With this recipe Head Chef at The Midland, Michael Wilson, proves that you can take a relatively ordinary cut of meat such as the blade, and transform it into a glorious melt-in-the mouth triumph. Just perfect for wholesome meal accompanied by your favourite glass of red wine!
This method requires the meat to be placed in a deep pan with enough liquid to cover the piece of meat. The pan must be covered with a secure-fitting lid to prevent the liquid from evaporating during the long cooking process (if you don’t have a deep pan, we have also tried this in a slow cooker).
Damien Ng shows us how to make a great value winter favourite
I have always been of the opinion that when it comes to planning a great meal, sometimes its best to look to the past rather than trying to re-invent the wheel. Every chef boasts about their “own interpretations” or “contemporary twists” on dishes. But for me personally, you’d be hard pressed to beat a true classic that’s been around for generations. Something your Gran might have made. Something that evokes warm, childhood memories of happy times at the family dinner table.
With this is mind, here’s a dish we’ve reincarnated recently at Lancaster House, and what’s more, it’s incredibly easy and also relatively cheap to make.
Beef Daube in a Guinness & Red Wine Stew and “Real” Dumplings (For 2)
|For the Stew
||For the Dumplings
- 2 Beef Daubes diced into 1½ cm cubes
- 1 Large Diced Onion
- 1 Small Swede & 2 carrots cut into 1cm cubes
- 2 celery sticks (roughly chopped)
- 3 Tbsp of Worcestershire Sauce
- 2 glasses of red wine
- 2 cans of Guinness or stout
- 25g Fresh Thyme (finely chopped)
- ½ bulb of garlic (crushed)
- Beef-based Thickening agent
- 4½ oz of Self Raising Flour
- 1½ oz of Beef Suet
- ¼ tspn of Salt
- 1 tbsp of Chopped Parsley
- ½ tbsp of Fresh Thyme
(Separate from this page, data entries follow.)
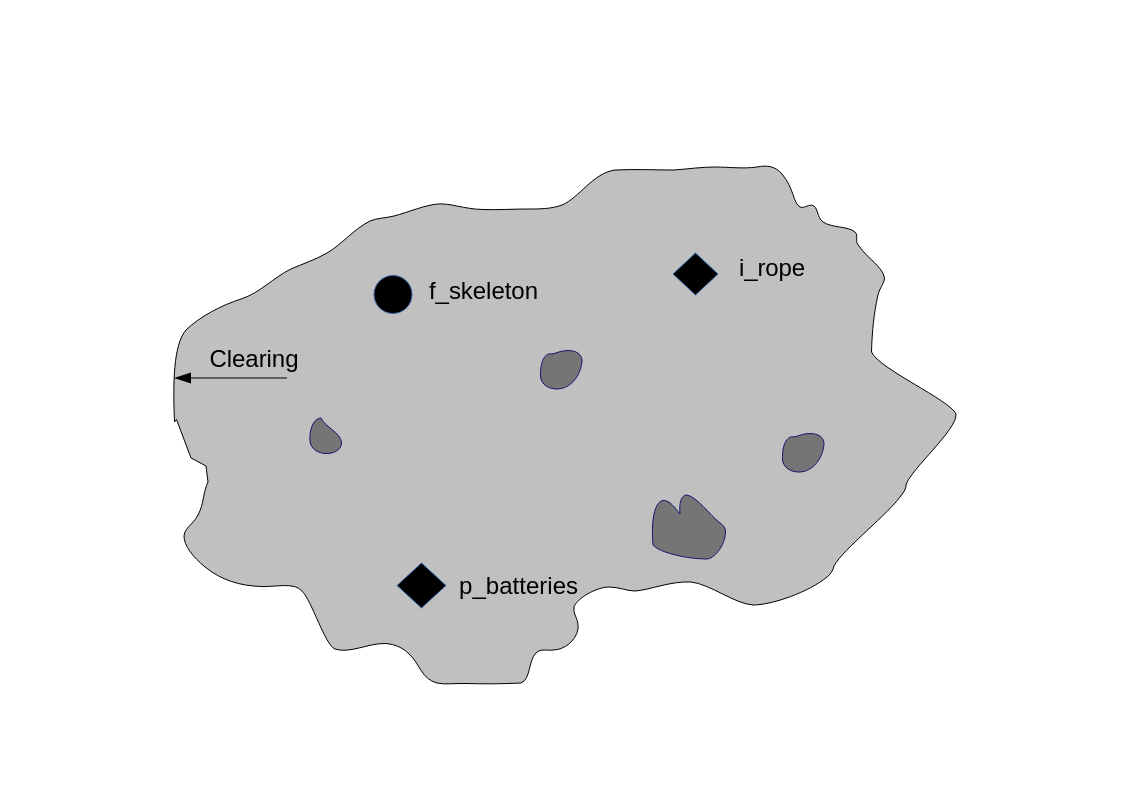
<!DOCTYPE html>
<html lang="en">
<head>
<meta charset="utf-8">
<title>Cave map</title>
<style>
:root {
  --paper: #ffffff;
  --ground: #c0c0c0;
  --rock: #757575;
  --rock-edge: #14146e;
  --ink: #000000;
  --marker-edge: #3465a4;
}
html, body { margin: 0; background: var(--paper); overflow: hidden; }
.map { display: block; width: 1123px; height: 794px; }
.cave { fill: var(--ground); stroke: var(--ink); stroke-width: 1; }
.rock { fill: var(--rock); stroke: var(--rock-edge); stroke-width: 1; }
.marker { fill: var(--ink); stroke: var(--marker-edge); stroke-width: 1; }
.exit line { stroke: var(--ink); stroke-width: 1; }
.label { font: 24px "Liberation Sans", Arial, sans-serif; fill: var(--ink); }
</style>
</head>
<body>
<svg class="map" viewBox="0 0 1123 794" role="img" aria-label="Map of a cave with item markers and an exit to the clearing">
  <defs>
    <path id="round-rock" d="M552 354C545 352 540 362 540.5 376C541 385 549 389 557 389C571 389 581 375 582 361C582 354 576 350.500 568 350.500C561 350.500 557 353 552 354Z"/>
  </defs>

  <path class="cave" d="M174.500 422C173 385 173 345 186 330C199 317 222 305 241 299C260 293 274 277 291 269C302 264 315 260 327 253C341 245 354 229 370 221C377 218 386 218 394 216C409 212 425 205 438 204C451 203 463 209 483 209.500C498 210 513 209 528 209C540 209 551 209 562 205C579 198 593 173 615 170C635 169 655 170 674 170C688 169 701 167 715 167C729 167 743 169 757 167C767 165 775 166 782 174C794 188 793 203 800 207C805 209 809 203 814 206C818 209 817 217 823 222C832 228 848 226 855 232C859 236 854 241 859 246C867 258 883 267 884.500 278C884 284 880 287 878 295C874 312 872 332 871.500 352C879 369 950 400 956 414C958 429 910 470 906 485C906 488 905 490 903 493C889 514 843 549 834 566C833 570 831 574 827 577C809 592 772 605 753 605C735 604 710 584 691 582C670 581 650 590 635 591C627 591 619 587 609 587C597 587 577 598 574 607C573 616 579 618 578 629C576 641 564 650 553 650C547 651 541 648 536 653C528 661 531 679 521 683C502 684 484 684 466 683.500C455 683 446 685 437 683C421 679 420 663 408 653C404 649 396 644 385 643.500C369 643 349 654 335 649C325 645 312 601 302 591C294 582 277 587 262 586.500C240 586 221 580 205 567C193 557 184 546 184 536C185 527 192 526 198 515C204 504 203 492 208 482L206 466L191 458L176.500 419.500Z"/>

  <g class="rocks">
    <path class="rock" d="M321 418C314 418 309 429 310 441C311 450 319 453.500 327 453.500C335 453.500 342 449 341.500 442C340 432 325 427 321 418Z"/>
    <use class="rock" href="#round-rock"/>
    <use class="rock" href="#round-rock" x="242" y="83"/>
    <path class="rock" d="M680 514C675 508 670 500 663 500.500C654 502 651 522 653 545C660 553 688 559 707 559C716 558 726 543 725.500 531C725 527 723 525 720 523C710 515 697 497 687 495C681 495 679 503 680 514Z"/>
  </g>

  <g class="markers">
    <circle class="marker" cx="393" cy="294.500" r="19"/>
    <polygon class="marker" points="695.500,253 718,274 695.500,295 673,274"/>
    <polygon class="marker" points="421.500,563 446,585.500 421.500,608 397,585.500"/>
  </g>

  <g class="exit">
    <line x1="189" y1="378" x2="287" y2="378"/>
    <polygon points="174,378 191,372.500 191,383.500"/>
  </g>

  <g class="label">
    <text x="209.500" y="367" textLength="89">Clearing</text>
    <text x="429" y="299" textLength="109">f_skeleton</text>
    <text x="739" y="276" textLength="66">i_rope</text>
    <text x="459" y="594" textLength="119">p_batteries</text>
  </g>
</svg>
</body>
</html>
- 2 Cloves of Garlic
- 3½ fl/oz of water
- Place all the ingredients (except the thickening agent) for the stew in a deep sauté or good non-stick saucepan
- Add the red wine and the Guinness and make sure there is enough to cover all the ingredients, bearing in mind some of the liquid will evaporate during cooking. If you need to add more wine, then feel free to do so. (You can never have too much of a good thing I say!)
- Bring the pan to boil. Once it’s reached boiling, turn the heat down and let it simmer for at least 1 hour, or until the meat is tender.
- For the dumplings, place all your carefully weighed out ingredients (except the water) into a bowl and make a “well” in the middle of it. Now add the water and mix with your hands to make into a nice soft, spongy dough.
- Clean and dry your hands thoroughly. Now add a little flour to cover the inside of your hands and roll out 6 balls of the dough mixture into round dumplings
- As soon as the meat is tender, start adding some of your thickening agent (Bisto is good). But don’t thicken it too much as you don’t want it to burn after you’ve added your dumplings
- Now, the most important part. Season with Salt & Pepper (to your own liking) and add the dumplings to the pan and keep on a low heat for another 15-20 minutes. The dumplings should rise a little.
- Serve into a bowl accompanied with your favourite vegetables. I’d go for some nice creamy mash and green beans. Hope you’ve also saved a little red wine to accompany your meal